Opportunity Zone Magazine Volume 1, Issue 3 | Page 56

56 OPPORTUNITY ZONE MAGAZINE | VOLUME 1 • ISSUE 3 But there is a way to make sure this community resource doesn’t go untapped. QOFs can bring in main-street investors into OZ investments by “mixing” funds. Specially, it is the union of all accredited investors inside the QOF, or nonaccredited investors outside the QOF, that can be used to finance an OZ business or property. Of course the investors outside the QOF will not receive the capital gains tax benefits, but they may still investor in a OZ business or property.

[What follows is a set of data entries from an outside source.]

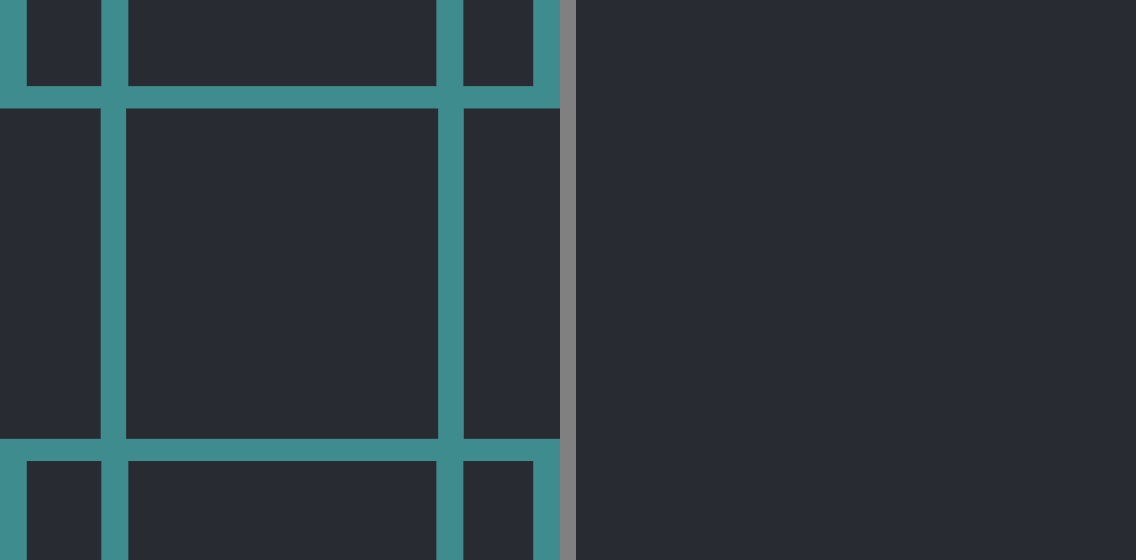
Left, the full canvas; right, a detail of the centre.
This pattern is drawn by a three.js fragment shader. Its source:

```glsl
// Teal lattice on a dark ground: two horizontal rails split the tile into a tall row and a
// short row that wraps over the top edge. Each row has two posts, slightly shifted, and
// the short row adds a wide post across the side seam. All distances wrap.

#define GROUND vec3(0.157, 0.169, 0.196)
#define TEAL vec3(0.243, 0.549, 0.553)
#define REPEATS vec2(1.0, 1.0)
#define RAIL_Y vec2(0.1966, 0.8262)
#define RAIL_HALF 0.0199
#define TALL_POST_X vec2(0.2025, 0.8053)
#define TALL_POST_HALF 0.0228
#define SHORT_POST_X vec2(0.2051, 0.8034)
#define SHORT_POST_HALF 0.0241
#define SEAM_POST_HALF 0.0477
#define SOFTNESS 0.001

varying vec2 vUv;

// Shortest distance between two positions on the wrapping unit interval
float wrapDistance(float a, float b) {
  return abs(fract(a - b + 0.5) - 0.5);
}

// Signed distance to a bar, negative inside
float bar(float position, float center, float halfWidth) {
  return wrapDistance(position, center) - halfWidth;
}

// Signed distance to the nearer of two bars
float barPair(float position, vec2 centers, float halfWidth) {
  return min(bar(position, centers.x, halfWidth), bar(position, centers.y, halfWidth));
}

void main() {
  vec2 p = fract(vUv * REPEATS);

  // Posts of each row
  float tallPosts = barPair(p.x, TALL_POST_X, TALL_POST_HALF);
  float shortPosts = min(barPair(p.x, SHORT_POST_X, SHORT_POST_HALF),
                         bar(p.x, 0.0, SEAM_POST_HALF));

  // The rows change over at the rail centers, hidden by the rails
  float inTallRow = step(RAIL_Y.x, p.y) * step(p.y, RAIL_Y.y);
  float posts = mix(shortPosts, tallPosts, inTallRow);
  float rails = barPair(p.y, RAIL_Y, RAIL_HALF);

  // Smooth edges
  float coverage = 1.0 - smoothstep(-SOFTNESS, SOFTNESS, min(posts, rails));
  gl_FragColor = vec4(mix(GROUND, TEAL, coverage), 1.0);
}
```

First, the investors in the QOF itself can use a mixture of qualifying investors (i.e. funds from qualified capital gains realizations) and non-qualifying investors (i.e. funds that are not from capital gains realizations.) These are termed “mixed-use” funds in Section 1400Z-2 and are permissible if the two sources of funds are tracked and reported separately. While this source of QOF funding is still limited to accredited investors only, QOFs are not bound only to investors with large, accumulated capital gains. Taxable accounts and, importantly, accounts that are already taxed advantaged (e.g. IRA accounts) are also valuable funding sources for QOFs investors. 16 Neither the qualified capital gains investor, nor the already tax-advantaged IRA investor, pays any capital gains tax on their QOF investment. 17 Accredited investors in IRAs are far more numerous and more main street than the accredited investors with very large unrealized capital gains. Of course, IRA investors and taxable account investors must evaluate the risks and other characteristics of the QOF, but they can certainly participate in a mixed-use QOF if they are comfortable with the investment and look to contribute to the economic impact in OZ communities. Secondly, the SEC has noted that a different offering exemption enables a mixture of funds to finance an OZ business or property: “a pooled investment vehicle (a “fund”) could rely on Rule 506(c) to offer and sell securities of the fund to accredited investors and use the proceeds to finance a portion of a [OZ] project, while a Regulation Crowdfunding offering to non-accredited investors is made at the same time to fund the remainder of the [OZ] project.” 18 Under crowdfunding, non-accredited investors outside the QOF can participate alongside the accredited investors inside the QOF. Crowdfunding is a practical, widely accepted, and innovative way for individuals and businesses to access capital through small investments made by multiple individuals. The crowdfunding strategy utilizes technology, social media, and targeted sites to collect data, elevate experience and involvement, and facilitate funding. There are a multitude of benefits outside of additional capital that stem from crowdfunding, of which include expanded audience, community engagement, and a shared interest for success. There are several channels that a QOF can assist the crowdfunding portion of an OZ investment that is outside the QOF. The engagement of local agents on deal sourcing and economic impact objectives is a common need for both the QOF and the crowdfund. Similarly, the ongoing tracking and shareholder voting on the OZ investment is shared across both OPPORTUNITYZONE.COM